● EXERCISE
Below are some records. Print exactly the lines between the one holding "246L366 272 380" and the one holding "190Q314 184 322", inclusive, and nothing else.

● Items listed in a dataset
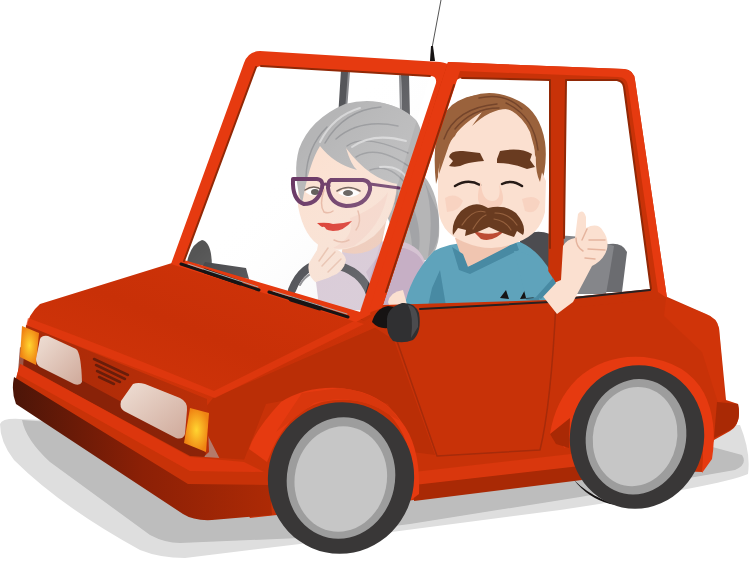
<!DOCTYPE html>
<html lang="en">
<head>
<meta charset="utf-8">
<title>Couple in a red car</title>
<style>
:root{--red:#c83208;--red-bright:#e63a10;--red-mid:#d9370d;--red-deep:#a92905;--red-dark:#7d1f08;--ink:#161313;--tyre:#393737;--hub:#9d9d9d;--disc:#c6c6c6;--skin:#fbe0d0;--skin-shade:#f0c5b0;--hair-grey:#b5b5b6;--hair-brown:#9a623c;--brow:#693b20;--shirt:#5fa3bb;--shirt-shade:#488aa3;--lilac:#d5c3d2;--plum:#64305f}
html,body{margin:0;background:#fff;overflow:hidden}
svg{display:block;width:750px;height:573px}
.red{fill:var(--red)}.bright{fill:var(--red-bright)}.mid{fill:var(--red-mid)}.deep{fill:var(--red-deep)}.dark{fill:var(--red-dark)}
.ink{fill:var(--ink)}.skin{fill:var(--skin)}.skin-shade{fill:var(--skin-shade)}
.line{fill:none;stroke-linecap:round;stroke-linejoin:round}
</style>
</head>
<body>
<svg viewBox="0 0 750 573" role="img" aria-label="An older woman drives a red car while a man beside her gives a thumbs up">
<defs>
<linearGradient id="hood" x1="0" y1="1" x2="1" y2="0"><stop offset="0" stop-color="#d5360b"/><stop offset=".5" stop-color="#c83007"/><stop offset="1" stop-color="#d2340a"/></linearGradient>
<linearGradient id="front" x1="0" y1="0" x2="1" y2="0"><stop offset="0" stop-color="#a92a08"/><stop offset="1" stop-color="#bb2f08"/></linearGradient>
<linearGradient id="bumper" x1="0" y1="0" x2="1" y2="0"><stop offset="0" stop-color="#4b1508"/><stop offset=".5" stop-color="#8c2006"/><stop offset="1" stop-color="#ad2a05"/></linearGradient>
<linearGradient id="lamp" x1="0" y1="0" x2="1" y2="1"><stop offset="0" stop-color="#efdfd5"/><stop offset="1" stop-color="#cfa99a"/></linearGradient>
<radialGradient id="amber"><stop offset="0" stop-color="#ffd531"/><stop offset="1" stop-color="#f08413"/></radialGradient>
<linearGradient id="glass" x1="0" y1="0" x2="1" y2="1"><stop offset=".4" stop-color="#fff" stop-opacity="0"/><stop offset="1" stop-color="#d9d9dc" stop-opacity=".45"/></linearGradient>
</defs>
<rect width="750" height="573" fill="#fff"/>

<g id="ground-shadow">
<path fill="#dedede" d="M0 424Q2 418 20 419L300 430 740 425Q751 452 748 474Q720 486 560 510L300 544 185 558Q160 558 140 550Q60 506 14 460Q0 442 0 424Z"/>
<path fill="#bdbdbd" d="M22 420L300 440 705 445 742 455Q748 464 735 470L580 497 410 524 300 538 180 543Q165 543 150 535L50 462Q26 440 22 420Z"/>
</g>

<g id="antenna"><path class="line" stroke="#555" stroke-width="1" d="M432 48L441 0"/><path class="ink" d="M430 61L431 46H433L435 61Z"/></g>

<g id="cabin">
<g class="line" stroke="#55565a" stroke-width="8"><path d="M345 70L342 118M405 74L406 118"/></g>
<path class="line" stroke="#8a8b8f" stroke-width="2" d="M349 72L346 110M400 76L401 114"/>
<path fill="#555" d="M187 262Q191 244 202 240Q212 242 212 268Z"/>
<path fill="#454548" d="M205 262L246 268 249 279 200 271Z"/>
<path fill="#6b6c70" d="M596 248Q620 238 627 252L622 292H590L580 260Z"/>
<path fill="#85868a" d="M560 236Q580 234 614 246Q610 272 606 294H560Z"/>
<path fill="#4c4c50" d="M520 238Q534 228 550 234V290H520Z"/>
<path fill="#47474a" d="M405 228Q418 216 421 240L415 262H400Z"/>
</g>

<g id="woman">
<path fill="var(--hair-grey)" d="M374 102Q400 104 416 120Q427 136 424 176Q441 196 439 236Q437 254 426 260Q405 262 396 240L370 170Z"/>
<path fill="#a3a4a7" d="M400 182Q423 216 419 250L412 246Q410 216 394 204ZM424 180Q435 212 428 257Q442 244 438 212Z"/>
<path fill="var(--lilac)" d="M344 250Q382 238 404 242Q424 248 427 270L404 310H316Q318 284 344 250Z"/>
<path fill="#c6afc5" d="M386 246L366 272 380 305H402L425 268Q420 246 386 246Z"/>
<path class="skin-shade" d="M344 228L388 212 382 242Q366 258 342 252Z"/>
<path class="skin" d="M314 148Q296 166 298 206Q304 238 322 247Q348 256 374 236Q398 214 397 176Q388 140 350 136Q326 136 314 148Z"/>
<path fill="#f7cfc0" d="M350 218Q377 208 388 192Q382 226 354 246Q342 250 333 248Q356 236 350 218Z" opacity=".6"/>
<path fill="var(--hair-grey)" d="M302 204Q292 174 299 149Q310 119 345 104Q382 94 412 117Q429 134 421 176L406 214Q396 214 398 184Q370 180 346 148Q351 165 357 170Q334 164 320 146Q309 163 302 204Z"/>
<g class="line" stroke="#97989b" stroke-width="1.5"><path d="M325 143Q344 110 381 107M336 139Q360 118 398 126M347 146Q364 133 408 153M356 157Q378 143 414 170M306 177Q307 147 327 127M370 170Q392 162 410 190"/></g>
<path class="line" stroke="#d6d6d7" stroke-width="2" d="M320 142Q333 116 360 108M352 147Q373 132 406 141M380 167Q400 165 408 180"/>
<path fill="#fff" d="M305 192Q314 184 322 192Q314 199 305 192ZM338 193Q349 185 360 193Q350 201 338 193Z"/>
<g fill="#56524e"><ellipse cx="315" cy="192" rx="4" ry="3"/><ellipse cx="348" cy="193" rx="5" ry="3"/></g>
<g class="line" stroke="#65534c" stroke-width="1.5"><path d="M305 190Q314 184 322 190M337 191Q348 184 360 191"/></g>
<g class="line" stroke="var(--plum)"><g stroke-width="4"><path d="M293 179H317Q324 180 322 188Q318 204 304 204Q292 200 293 179ZM331 180H363Q371 181 370 190Q366 206 346 206Q330 204 328 188Q328 181 331 180Z"/></g><path stroke-width="3" d="M322 186Q325 182 329 186M370 184L399 188"/></g>
<path class="line" stroke="#e7b5a0" stroke-width="1.5" d="M324 190Q319 205 324 212Q329 214 333 211M358 211Q362 222 356 230M334 240Q342 244 349 240"/>
<path fill="#d9291d" d="M317 223Q328 222 333 224Q342 224 352 221Q344 231 333 231Q324 230 317 223Z"/>
<path class="line" stroke="#33343a" stroke-width="8" d="M292 290Q304 260 332 264Q362 270 370 294"/>
<path class="line" stroke="#7c7c80" stroke-width="2" d="M300 285Q309 268 334 270"/>
<path class="skin" d="M317 250L321 228Q325 224 327 232L330 248Q344 250 346 260Q344 272 332 276L318 284Q306 276 309 263Z"/>
<path class="line" stroke="#e9bca6" stroke-width="1.5" d="M328 248L319 261M335 252L322 266M341 259L328 272"/>
<path fill="var(--lilac)" d="M316 282L334 276 361 288 365 309 318 298Z"/>
</g>

<g id="man">
<path fill="var(--shirt)" d="M404 308Q410 276 434 251Q455 240 480 244L520 242Q542 252 555 280L558 312H404Z"/>
<path class="skin-shade" d="M455 238L520 236 500 254 465 268Z"/>
<path fill="var(--shirt-shade)" d="M452 247L463 254 468 267 503 249 516 242 519 250 470 274 459 270ZM432 288L440 270 446 306H428ZM530 266L540 302 526 300Z"/>
<path class="ink" d="M500 298L506 290 509 299ZM520 299L526 288 534 298Z"/>
<path fill="var(--hair-brown)" d="M436 184Q432 146 440 122Q447 104 472 96Q494 88 519 101Q540 112 545 142Q548 164 540 190L520 130H460L444 156Z"/>
<path class="skin" d="M438 174Q441 148 455 136Q464 114 480 113Q500 103 519 114Q534 126 535 155Q542 173 546 181L545 212Q540 234 518 242Q492 254 464 242Q438 232 438 204Z"/>
<path fill="var(--hair-brown)" d="M440 148Q430 126 452 105Q474 89 501 98Q532 104 542 134Q547 152 540 182Q535 172 536 154L530 132Q524 118 509 109Q491 108 472 126L482 112Q456 128 449 145L439 174Z"/>
<path class="line" stroke="#75452b" stroke-width="1.5" d="M444 139Q455 108 497 104M455 129Q472 108 499 108M506 103Q534 116 538 150M479 98Q505 92 522 109"/>
<path fill="var(--brow)" d="M449 157Q450 150 463 151L480 153 484 161Q472 162 465 164 458 168 449 166L453 161ZM497 159L500 151Q520 147 532 154L530 160 535 167 527 169Q513 163 497 163Z"/>
<g class="line" stroke="#261a16" stroke-width="2.5"><path d="M455 186Q468 178 480 185M502 184Q512 179 522 186"/></g>
<path fill="#f8d0bd" d="M481 181Q474 203 483 207Q493 211 501 205Q506 199 499 184Q502 201 492 201Q481 200 481 181Z"/>
<path fill="#f6c9b7" d="M445 198Q455 192 463 201Q459 212 447 212ZM522 199Q535 194 540 202Q536 216 525 211Z" opacity=".55"/>
<path fill="#bd4b34" d="M472 230Q490 238 506 229Q494 243 481 239Z"/>
<path fill="var(--brow)" d="M458 228L453 235Q451 222 461 211Q475 199 488 208Q505 204 516 213 527 226 523 235L517 231 514 237Q501 233 489 227 477 233 465 236L466 230Z"/>
<path class="line" stroke="#96613e" stroke-width="1.2" d="M462 225Q473 208 485 212M473 229Q480 217 486 215M495 213Q509 213 517 225M494 219Q506 221 511 230"/>
<path class="skin" d="M388 302Q390 292 403 290L408 308H390Z"/>
</g>

<path id="windshield-reflection" fill="url(#glass)" d="M256 66L430 76 358 318 182 262Z"/>

<g id="car-body">
<path class="red" d="M360 318L384 306 560 302 665 296 706 314Q717 318 719 328L726 400 738 404Q742 424 730 431L714 440 702 472 580 467 414 500 250 518 205 430 205 396Z"/>
<path class="mid" d="M666 298L706 314Q717 318 719 328L725 400 718 403 702 352 664 316Z" opacity=".45"/>
<path class="deep" d="M360 318L394 340 435 455 412 452 388 404 340 390 266 404 240 470 205 462 207 399Z" opacity=".45"/>
<path class="line" stroke="#a62b0a" stroke-width="1.5" d="M397 341L437 456 540 450Q551 405 556 302"/>
<path class="mid" d="M414 472L580 453 584 467 414 486Z"/><path class="deep" d="M414 485L580 466 582 480 414 501Z"/>
<path fill="url(#hood)" d="M172 263L365 321 386 308 388 322 213 398 205 408 26 330Q28 314 40 304Z"/>
<path class="bright" d="M28 318Q115 350 214 391L354 321 364 324 215 398 26 326Z" opacity=".7"/>
<path fill="url(#front)" d="M26 325L207 399 209 452 198 462 22 382Z"/>
<path class="dark" d="M20 347L190 439 206 453 202 466 18 372Z" opacity=".75"/>
<path class="red" d="M20 364L190 456 250 460 270 474 270 488 190 490 14 385Z"/>
<path fill="url(#bumper)" d="M14 377L188 484 270 485 272 515 212 520Q194 521 183 514L16 404Q11 392 14 377Z"/>
<path class="bright" d="M21 364L190 457 244 462 264 472 190 471 17 374Z" opacity=".65"/>
<g id="headlights"><path fill="url(#amber)" d="M22 326L39 333 36 365 20 357Z"/><path fill="url(#lamp)" d="M40 339Q42 335 48 336L76 349Q81 352 82 382Q80 386 74 384L40 367Q36 364 36 359Z"/><path fill="url(#lamp)" d="M133 384Q138 382 145 384L180 398Q188 402 187 410L185 434Q183 440 176 438L124 411Q119 408 121 401Z"/><path fill="url(#amber)" d="M190 408L209 413 206 452 184 443Z"/></g>
<path id="grille" class="line" stroke="#691d0a" stroke-width="2.5" d="M94 359L128 375M96 365L125 379M97 371L120 382M99 377L114 384"/>
</g>

<g id="roof-frame">
<path class="bright" fill-rule="evenodd" d="M260 51L440 62Q456 64 452 76L373 313 356 322 171 264 244 63Q248 51 260 51ZM261 66Q256 66 254 72L184 260 360 312 436 83Q437 76 430 76Z"/>
<path class="red" fill-rule="evenodd" d="M448 62L624 69Q634 70 635 80L667 298 560 309 370 314 437 96ZM462 78Q456 78 454 85L383 305 548 300 550 80ZM566 80L563 298 651 289 624 87Q623 81 617 81Z"/>
<path class="bright" d="M448 62L624 69Q634 70 635 80L667 298 658 292 628 86Q627 77 618 77L460 71 382 308 368 313 437 96Z"/>
<path class="line" stroke="#912806" stroke-width="2" d="M256 67L184 261M261 66L430 76M454 85L386 292M462 78L550 80V248M566 80L564 238M566 80H617Q623 81 624 87L651 289"/>
<path class="line" stroke="#292020" stroke-width="2" d="M420 309L550 302M564 299L650 290"/>
</g>

<g id="wipers" class="line" stroke="#181414"><path stroke-width="3" d="M181 264L259 290M269 292L348 317"/><path stroke-width="5" d="M205 271L240 283M291 299L320 308"/><path stroke="#a8a8a8" stroke-width="1" d="M188 264L258 287M273 291L347 314"/></g>

<g id="thumbs-up">
<path class="skin" d="M538 290L561 280 563 246Q567 239 575 238L578 214Q583 208 586 217L586 228Q598 222 603 231Q609 239 607 249Q604 260 592 266L573 302 557 314Z"/>
<path class="line" stroke="#e5b49e" stroke-width="1.5" d="M576 238Q576 247 583 251M587 229L582 240M589 240L605 240M588 249L605 250M585 258L595 259"/>
<path fill="var(--shirt)" d="M514 251Q539 252 555 282L540 297 526 298Z"/><path fill="var(--shirt-shade)" d="M553 278L556 283 541 299 536 297Z"/>
</g>

<g id="mirror"><path class="ink" d="M372 322Q376 308 388 306L402 308 393 327Q380 331 372 322Z"/><path fill="#303032" d="M387 322Q386 308 402 303 415 302 419 313 422 332 413 340 403 344 393 341 386 334 387 322Z"/><path fill="#4b4b4e" d="M408 305Q419 306 418 327L411 338Q414 316 408 305Z"/></g>

<g id="fenders">
<path class="bright" d="M249 449Q255 430 281 402 306 386 340 388 382 392 401 421 421 446 419 494L411 500Q417 443 389 414 360 394 322 402 285 412 267 462Z"/>
<path class="mid" d="M302 393L340 388Q383 393 400 421L388 414Q356 392 314 403L276 432Z"/>
<path class="bright" d="M550 434Q555 401 577 379 604 354 644 357 687 362 704 393 718 421 712 459L702 473Q708 412 681 384 650 358 611 374 580 390 570 438L565 448Z"/>
<path class="deep" d="M550 434L570 418 569 448 556 444Z"/>
<path class="deep" d="M717 402L738 404Q742 423 730 430L714 438Z"/>
</g>

<g id="wheels">
<path class="ink" d="M574 480Q598 504 636 508L610 504Q588 498 574 480Z"/>
<g transform="rotate(12 341 478)"><ellipse cx="341" cy="478" rx="73" ry="76" fill="var(--tyre)"/><ellipse cx="341" cy="478" rx="54" ry="61" fill="var(--hub)"/><ellipse cx="341" cy="479" rx="46" ry="53" fill="var(--disc)"/></g>
<g transform="rotate(12 637 437)"><ellipse cx="637" cy="437" rx="67" ry="72" fill="var(--tyre)"/><ellipse cx="636" cy="437" rx="50" ry="58" fill="var(--hub)"/><ellipse cx="635" cy="437" rx="42" ry="50" fill="var(--disc)"/></g>
</g>
</svg>
</body>
</html>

● OUTPUT FOR THIS EXERCISE
<path fill="#c6afc5" d="M386 246L366 272 380 305H402L425 268Q420 246 386 246Z"/>
<path class="skin-shade" d="M344 228L388 212 382 242Q366 258 342 252Z"/>
<path class="skin" d="M314 148Q296 166 298 206Q304 238 322 247Q348 256 374 236Q398 214 397 176Q388 140 350 136Q326 136 314 148Z"/>
<path fill="#f7cfc0" d="M350 218Q377 208 388 192Q382 226 354 246Q342 250 333 248Q356 236 350 218Z" opacity=".6"/>
<path fill="var(--hair-grey)" d="M302 204Q292 174 299 149Q310 119 345 104Q382 94 412 117Q429 134 421 176L406 214Q396 214 398 184Q370 180 346 148Q351 165 357 170Q334 164 320 146Q309 163 302 204Z"/>
<g class="line" stroke="#97989b" stroke-width="1.5"><path d="M325 143Q344 110 381 107M336 139Q360 118 398 126M347 146Q364 133 408 153M356 157Q378 143 414 170M306 177Q307 147 327 127M370 170Q392 162 410 190"/></g>
<path class="line" stroke="#d6d6d7" stroke-width="2" d="M320 142Q333 116 360 108M352 147Q373 132 406 141M380 167Q400 165 408 180"/>
<path fill="#fff" d="M305 192Q314 184 322 192Q314 199 305 192ZM338 193Q349 185 360 193Q350 201 338 193Z"/>
<g fill="#56524e"><ellipse cx="315" cy="192" rx="4" ry="3"/><ellipse cx="348" cy="193" rx="5" ry="3"/></g>
<g class="line" stroke="#65534c" stroke-width="1.5"><path d="M305 190Q314 184 322 190M337 191Q348 184 360 191"/></g>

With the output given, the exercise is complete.